A more seemingly legitimate question: Why would I want to read about such a person told in prose that doesn’t leap off the page? There are no fireworks in Schwartz’s language. Indeed, I remember everything that happens in Little Raw Souls, but I remember few specific sentences. Still, perhaps this subtlety is to his advantage. Take a scene from “Stranger.” Elaine, waiting for a flight home from Philadelphia after burying her father, nods off for a moment and is relieved of her wallet by a man who, to pass the theft off as a casual maneuver at the crowded boarding gate, kisses her connubially on the cheek. Drained, embarrassed, and still reeling from her father’s death, Elaine uses some free vouchers from the airline to buy a glass of wine at an airport bar. There she’s approached by a stranger. He asks her if her flight is delayed.
Elaine placed her wine back on the cocktail napkin. “Yes,” she said, and left it at that. It had been a long time since anyone had tried to pick her up. She was forty-six and although she did not feel old, she didn’t think men noticed her anymore, not in that way. Her figure was still good, trim. But it was her “figure,” no longer her “body,” and she was trim, not hot.
Nothing about this prose stands out at first, and yet it smoothly conveys the inner life of its subject with room-temperature objectivity. You’re not reading Schwartz, you’re reading Elaine. But do note how the second, third, and forth sentences share a structural rhythm—the clauses nicely varied: four, two, three. Note also the inexplicit “not in that way,” and “left it at that.” We’re told without being told. We’re trusted.
Elaine is married of course. But just this once she might flirt back—because everything’s so up-in-the-air right now, and because she needs the comfort, and because people, famously, as Schwartz well knows, are not consistently themselves.

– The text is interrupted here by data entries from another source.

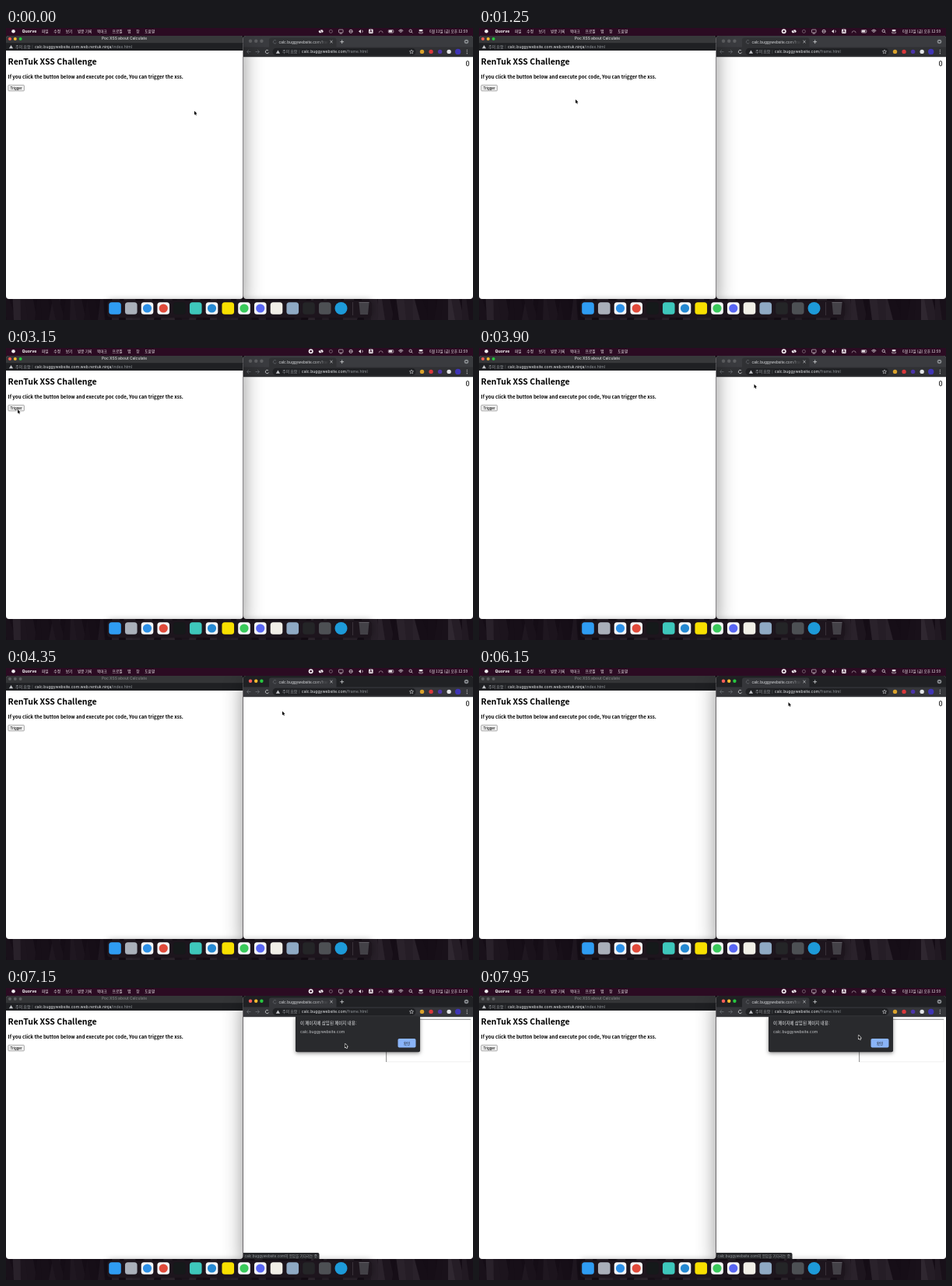
An HTML page with a canvas for the animation above (8000 ms loop, 600 px wide and 375 px high).

```html
<!DOCTYPE html>
<html lang="ko">
<head>
<meta charset="utf-8">
<title>XSS demo</title>
<style>
html, body { margin: 0; width: 100%; height: 100%; overflow: hidden; background: #120a12; }
canvas { display: block; width: 600px; height: 375px; }
</style>
</head>
<body>
<canvas id="stage" width="600" height="375"></canvas>
<script>
const LOOP = 8000, STEP = 50, TAU = Math.PI * 2;
const W = 600, H = 375, SPLIT = 304.5, TOP = 10, FLOOR = 348;
const CJK = '"Noto Sans CJK KR", "Noto Sans CJK JP", "Noto Sans CJK", sans-serif';
const UI = 'Inter, ' + CJK;
const PALE = '#eee7ec', GREY = '#d4d6d9', DIM = '#696c71', BAR = '#2b0b22';
const ctx = document.getElementById('stage').getContext('2d');

// Pointer moves after the first position
const HOME = { x: 242, y: 106.5 };
const MOVES = [
  { from: 600, to: 1350, x: 118, y: 91 },
  { from: 1500, to: 2300, x: 24, y: 75 },
  { from: 2350, to: 2850, x: 15, y: 79 },
  { from: 3350, to: 3900, x: 353.5, y: 46.5 },
  { from: 3900, to: 4200, x: 355, y: 55.5 },
  { from: 4600, to: 4950, x: 397.5, y: 44 },
  { from: 6900, to: 7150, x: 435.5, y: 71.5 },
  { from: 7150, to: 7750, x: 453, y: 69 },
  { from: 7750, to: 7950, x: 487.5, y: 60.5 }
];

function rect(x, y, w, h, fill) {
  ctx.fillStyle = fill;
  ctx.fillRect(x, y, w, h);
}

function box(x, y, w, h, r, fill, stroke) {
  ctx.beginPath();
  ctx.roundRect(x, y, w, h, r);
  if (fill) { ctx.fillStyle = fill; ctx.fill(); }
  if (stroke) { ctx.strokeStyle = stroke; ctx.lineWidth = 0.6; ctx.stroke(); }
}

function dot(x, y, r, fill) {
  ctx.beginPath();
  ctx.arc(x, y, r, 0, TAU);
  ctx.fillStyle = fill;
  ctx.fill();
}

function ring(x, y, r, color, from = 0, to = TAU, width = 0.7) {
  ctx.beginPath();
  ctx.arc(x, y, r, from, to);
  ctx.strokeStyle = color;
  ctx.lineWidth = width;
  ctx.stroke();
}

function line(color, width, ...p) {
  ctx.beginPath();
  for (let i = 0; i < p.length; i += 2) ctx.lineTo(p[i], p[i + 1]);
  ctx.strokeStyle = color;
  ctx.lineWidth = width;
  ctx.stroke();
}

function shape(fill, ...p) {
  ctx.beginPath();
  for (let i = 0; i < p.length; i += 2) ctx.lineTo(p[i], p[i + 1]);
  ctx.closePath();
  ctx.fillStyle = fill;
  ctx.fill();
}

// Returns the right end of the text
function text(s, x, y, size, fill, weight = 400, font = UI, align = 'left') {
  ctx.font = `${weight} ${size}px ${font}`;
  ctx.textAlign = align;
  ctx.fillStyle = fill;
  ctx.fillText(s, x, y);
  return x + ctx.measureText(s).width;
}

function fade(x0, y0, x1, y1, ...colors) {
  const g = ctx.createLinearGradient(x0, y0, x1, y1);
  colors.forEach((c, i) => g.addColorStop(i / (colors.length - 1), c));
  return g;
}

function at(x, y, paint) {
  ctx.save();
  ctx.translate(x, y);
  paint();
  ctx.restore();
}

function shadow(alpha, blur, dy, paint) {
  ctx.save();
  ctx.shadowColor = `rgba(0,0,0,${alpha})`;
  ctx.shadowBlur = blur;
  ctx.shadowOffsetY = dy;
  paint();
  ctx.restore();
}

function seeded(n) {
  return () => (n = (n * 16807) % 2147483647) / 2147483647;
}

function wallpaper() {
  rect(0, 0, W, H, '#150d16');
  const rnd = seeded(11);
  for (let x = -8; x < W; x += 9) {
    const tone = 14 + 26 * rnd() ** 2, lean = 16 * rnd() - 8;
    shape(`rgb(${tone + 8},${tone},${tone + 9})`,
      x, H, x + lean, FLOOR - 2, x + lean + 10, FLOOR - 2, x + 12, H);
  }
}

// Each glyph is painted around its own centre
const STATUS = [
  () => { dot(0, 0, 3, PALE); dot(0, 0, 1.2, BAR); },
  () => { dot(-1, 0.3, 1.8, PALE); dot(1, 0, 2, PALE); line(BAR, 0.8, -2, -2, 3, 3); },
  () => ring(0, 0, 2, '#8d7c88'),
  () => { box(-2.8, -2.2, 5.6, 3.8, 0.6, null, PALE); line(PALE, 0.7, -1.5, 2.8, 1.5, 2.8); },
  () => { ring(0, 0, 2.1, PALE); line(PALE, 0.6, -2, 0, 2, 0); },
  () => { shape(PALE, -3, 0, 0, -2.4, 0, 2.4); ring(0.3, 0, 2, PALE, -0.9, 0.9); },
  () => { box(-2.8, -2.8, 5.6, 5.6, 1, PALE); text('A', 0, 1.8, 4.8, BAR, 600, UI, 'center'); },
  () => ring(0, 2, 2.5, '#a898a3', TAU / 2, TAU),
  () => { box(-3.2, -1.8, 6.5, 3.6, 1, null, PALE); rect(-2.5, -1.2, 4.2, 2.4, PALE); },
  () => { for (let r = 1.2; r < 5; r += 1.5) ring(0, 2.2, r, PALE, -2.35, -0.8, 0.8); },
  () => { ring(-0.5, -0.5, 1.7, PALE); line(PALE, 0.7, 0.7, 0.7, 2.2, 2.2); },
  () => { box(-2.5, -2.3, 5, 1.9, 1, PALE); box(-2.5, 0.6, 5, 1.9, 1, null, PALE); }
];

function menuBar(t) {
  rect(0, 0, W, TOP, BAR);
  dot(9.5, 4.2, 2.3, '#f2eef1');
  text('Quorve', 20.5, 6, 5.2, '#fff', 700);
  let x = 46;
  for (const s of '파일,수정,보기,방문 기록,북마크,프로필,탭,창,도움말'.split(',')) {
    x = text(s, x, 6, 4.7, '#f3edf1', 500, CJK) + 6.7;
  }
  STATUS.forEach((paint, i) => {
    if (i || t >= 50) at(391.7 + i * 12.85, 4.3, paint);
  });
  text('6월 11일 (금) 오후 12:59', 544, 6, 4.75, '#f3edf1', 500, CJK);
}

function dock() {
  shadow(0.4, 9, 0, () => box(130, 350, 340, 22, 5, '#1d151d'));
  // Tile colour, then the colour of a round mark if any
  const icons = ['#2f9df3', '#aab0ba', '#f4f5f6 #2c8fe6', '#f4f5f6 #e04a3b', '#15191a', '#3ec7bb',
    '#f4f5f6 #2488d2', '#f9e000', '#f4f5f6 #39c95b', '#f4f5f6 #5865f2', '#f1eee7', '#8fa9c4', '#242527', '#4d5054',
    'none #1d9ad9'];
  icons.forEach((icon, i) => {
    const [tile, mark] = icon.split(' ');
    at(140 + i * 20.75, 360, () => {
      if (tile !== 'none') box(-7.8, -7.8, 15.6, 15.6, 3.6, tile);
      if (mark) dot(0, 0, tile === 'none' ? 8 : 5.6, mark);
    });
  });
  line('#4d454d', 0.6, 445.5, 352, 445.5, 369);
  shape('#434147', 453.5, 352.5, 466.5, 352.5, 465, 368, 455, 368);
  line('#77757b', 0.7, 453.5, 352.5, 466.5, 352.5);
}

// Clips to the desktop, lays down the shadow and the white page
function frame(x, w, on, paint) {
  ctx.save();
  ctx.beginPath();
  ctx.rect(0, TOP, W, FLOOR - TOP);
  ctx.clip();
  shadow(on ? 0.46 : 0.25, on ? 26 : 10, on ? 8 : 2, () => box(x, TOP, w, FLOOR - TOP, 4, '#fff'));
  paint();
  ctx.restore();
}

function lights(x, y, gap, r, on) {
  ['#fe5f57', '#febc2e', '#28c840'].forEach((c, i) => dot(x + i * gap, y, r, on ? c : '#5d5e61'));
}

function address(x, y, host, path) {
  shape('#c3c5c9', x, y - 4, x + 2.6, y + 0.3, x - 2.6, y + 0.3);
  text('주의 요함', x + 5.5, y, 5, '#9da1a6', 400, CJK);
  line('#5d6064', 0.6, x + 27.4, y - 4.2, x + 27.4, y + 0.5);
  const end = text(host, x + 30.4, y, 5.1, '#e8eaed');
  text(path, end, y, 5.1, '#92969b');
}

function popup(on, pressed) {
  frame(0, SPLIT, on, () => {
    box(0, TOP, SPLIT, 10, [3, 3, 0, 0], on ? '#37383a' : '#343537');
    rect(0, 19.2, SPLIT, 9.8, '#1f2023');
    lights(5, 14, 6.8, 2, on);
    text('Poc XSS about Calculate', 152, 15.4, 4.9, on ? '#c4c5c7' : '#77787b', 600, UI, 'center');
    address(6.5, 25.9, 'calc.buggywebsite.com.web.rentuk.ninja', '/index.html');
    text('RenTuk XSS Challenge', 2.6, 46.8, 10.5, '#000', 700, CJK);
    text('If you click the button below and execute poc code, You can trigger the xss.', 2.6, 64.6, 6.17, '#000', 700, CJK);
    box(2.8, 73.3, 20.6, 7.5, 1, pressed ? '#d2d2d2' : '#efefef', '#767676');
    text('Trigger', 13.1, 78.7, 4.8, '#000', 400, '"Liberation Sans", sans-serif', 'center');
  });
}

function tabStrip(on) {
  const base = on ? '#35363a' : '#303134';
  box(305, TOP, 295, 27, [3, 3, 0, 0], on ? '#202124' : '#3a3b3f');
  rect(305, 24.5, 295, 12.7, base);
  box(338, 12.5, 86.5, 12.5, [3, 3, 0, 0], base);
  lights(314, 16.8, 7.2, 2.2, on);
  ring(345.5, 17.8, 2.2, DIM, 0.5, 5.5);
  text('calc.buggywebsite.com/frame', 350.5, 19.5, 4.75, fade(396, 0, 414, 0, '#dee0e3', '#dee0e300'));
  at(418, 17.6, () => {
    line(GREY, 0.7, -1.6, -1.6, 1.6, 1.6);
    line(GREY, 0.7, -1.6, 1.6, 1.6, -1.6);
  });
  at(431.7, 17.7, () => {
    line(GREY, 0.8, -2.4, 0, 2.4, 0);
    line(GREY, 0.8, 0, -2.4, 0, 2.4);
  });
  dot(591.5, 17.5, 2.8, '#85888c');
  shape('#202124', 590, 16.9, 593, 16.9, 591.5, 18.6);
}

function arrow(x, dir) {
  at(x, 30.5, () => {
    line(DIM, 0.8, -2.5 * dir, 0, 2.5 * dir, 0);
    line(DIM, 0.8, 0.2 * dir, -2.3, 2.5 * dir, 0, 0.2 * dir, 2.3);
  });
}

function star(x, y, r) {
  const p = Array.from({ length: 22 }, (_, i) => {
    const k = i >> 1, a = k * TAU / 10 - TAU / 4, d = k % 2 ? r * 0.45 : r;
    return i % 2 ? y + d * Math.sin(a) : x + d * Math.cos(a);
  });
  line(GREY, 0.6, ...p);
}

function toolbar() {
  arrow(312, -1);
  arrow(323, 1);
  ring(335.5, 30.5, 2.2, GREY, 0.4, 5.5, 0.8);
  box(342.5, 25.8, 184, 9.4, 4.7, '#202124');
  address(349.4, 32.4, 'calc.buggywebsite.com', '/frame.html');
  star(521, 30.6, 2.7);
  ['#d9a22c', '#d9383b', '#4b34a8', '#e2e4e7', '#3f35b5'].forEach((c, i) => {
    dot(534.5 + i * 11.55, 30.4, i === 4 ? 3.7 : 2.7, c);
  });
  for (let y = 28.3; y < 33; y += 2.2) dot(592.3, y, 0.6, GREY);
}

function dialog(alpha) {
  ctx.save();
  ctx.globalAlpha = alpha;
  shadow(0.45, 5, 1.5, () => box(372, 36.8, 160, 45.5, [0, 0, 2, 2], '#292a2d'));
  text('이 페이지에 삽입된 페이지 내용:', 378, 47.2, 5.5, '#e8eaed', 400, CJK);
  text('calc.buggywebsite.com', 378, 57.7, 5.1, '#c6c8cb');
  box(503.5, 65, 23, 11.5, 1.8, '#8ab4f8');
  text('확인', 515, 72.5, 4.7, '#202124', 500, CJK, 'center');
  box(305, 340, 97.5, 8.2, [0, 2, 0, 0], '#292a2d');
  text('calc.buggywebsite.com의 응답을 기다리는 중...', 306.5, 345.9, 4.6, '#9fa3a8');
  ctx.restore();
}

function browser(on, t) {
  frame(305, 295, on, () => {
    tabStrip(on);
    toolbar();
    if (t < 6200) {
      text('0', 595.5, 48.5, 9.2, '#000', 500, CJK, 'right');
    } else {
      line('#e4e4e4', 0.6, 597, 40.5, 597, 94.8, 488.5, 94.8);
      line('#6d6d6d', 0.8, 488.6, 95, 488.6, 40.3, 597.2, 40.3);
    }
    if (t >= 6350) dialog(Math.min(1, (t - 6300) / 250));
  });
}

function pointer(t) {
  let { x, y } = HOME;
  for (const m of MOVES) {
    const k = Math.min(1, Math.max(0, (t - m.from) / (m.to - m.from)));
    const ease = k * k * (3 - 2 * k);
    x += (m.x - x) * ease;
    y += (m.y - y) * ease;
  }
  at(x, y, () => {
    const p = [0, 0, 0, 5, 1.1, 4, 2, 5.8, 2.8, 5.4, 2, 3.7, 3.5, 3.6];
    ctx.lineJoin = 'round';
    line('#fff', 1.1, ...p, 0, 0);
    shape('#000', ...p);
  });
}

function draw(t) {
  wallpaper();
  if (t >= 4200) {
    popup(false, false);
    browser(true, t);
  } else {
    browser(false, t);
    popup(true, t >= 3000 && t < 3150);
  }
  menuBar(t);
  dock();
  pointer(t);
}

const start = performance.now();
function tick() {
  const t = (performance.now() - start) % LOOP;
  draw(Math.floor(t / STEP) * STEP);
  requestAnimationFrame(tick);
}
tick();
</script>
</body>
</html>
```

Some of the excitement of my reading came from anticipating a wrong move—Surely at some point, Schwartz would overstay his welcome, veer sentimental. It never, ever happens. Ben, in “Galisteo Street,” does not suddenly begin to write again. That part of his life we were told was finished is, in fact, finished. Elaine’s barroom companion, thank god, never turns out to be the man who robbed her, as he would have in a cheaper story. And when the moment arrives to consummate their liaison, nothing that you expect to happen happens, and it feels exactly right, exactly like life.
There is derisive talk among literati of the prevalence of the “workshop story,” a genre defined by Writer’s Digest as one that’s “solidly built, carefully constructed, and follows all of the guidelines of a quality story: fully realized characters, an abundance of scene, strong sense of place, conflict where something of importance is at stake, description and imagery.” From this description, of course, it sounds harmless enough, but at no literary gathering will the phrase “workshop story” be one of approbation. And yet. In the hands of a writer as talented and sensitive as Schwartz, flashy language and exotic vistas turn out not to be necessary. Solid construction can be seen for once as the real marvel of physics that it is. And the “conflict where something of importance is at stake” can seem like the only thing worth caring about.
Do we really want Connor’s mother to sign that enlistment authorization in “Absolute Zero”? And will she? Does anything of a sexual nature transpire between David and Miles, formerly Mimi, his transgendered cousin, in “Seeing Miles,” and do we want it to? The answers are surprising, and the stories ring true.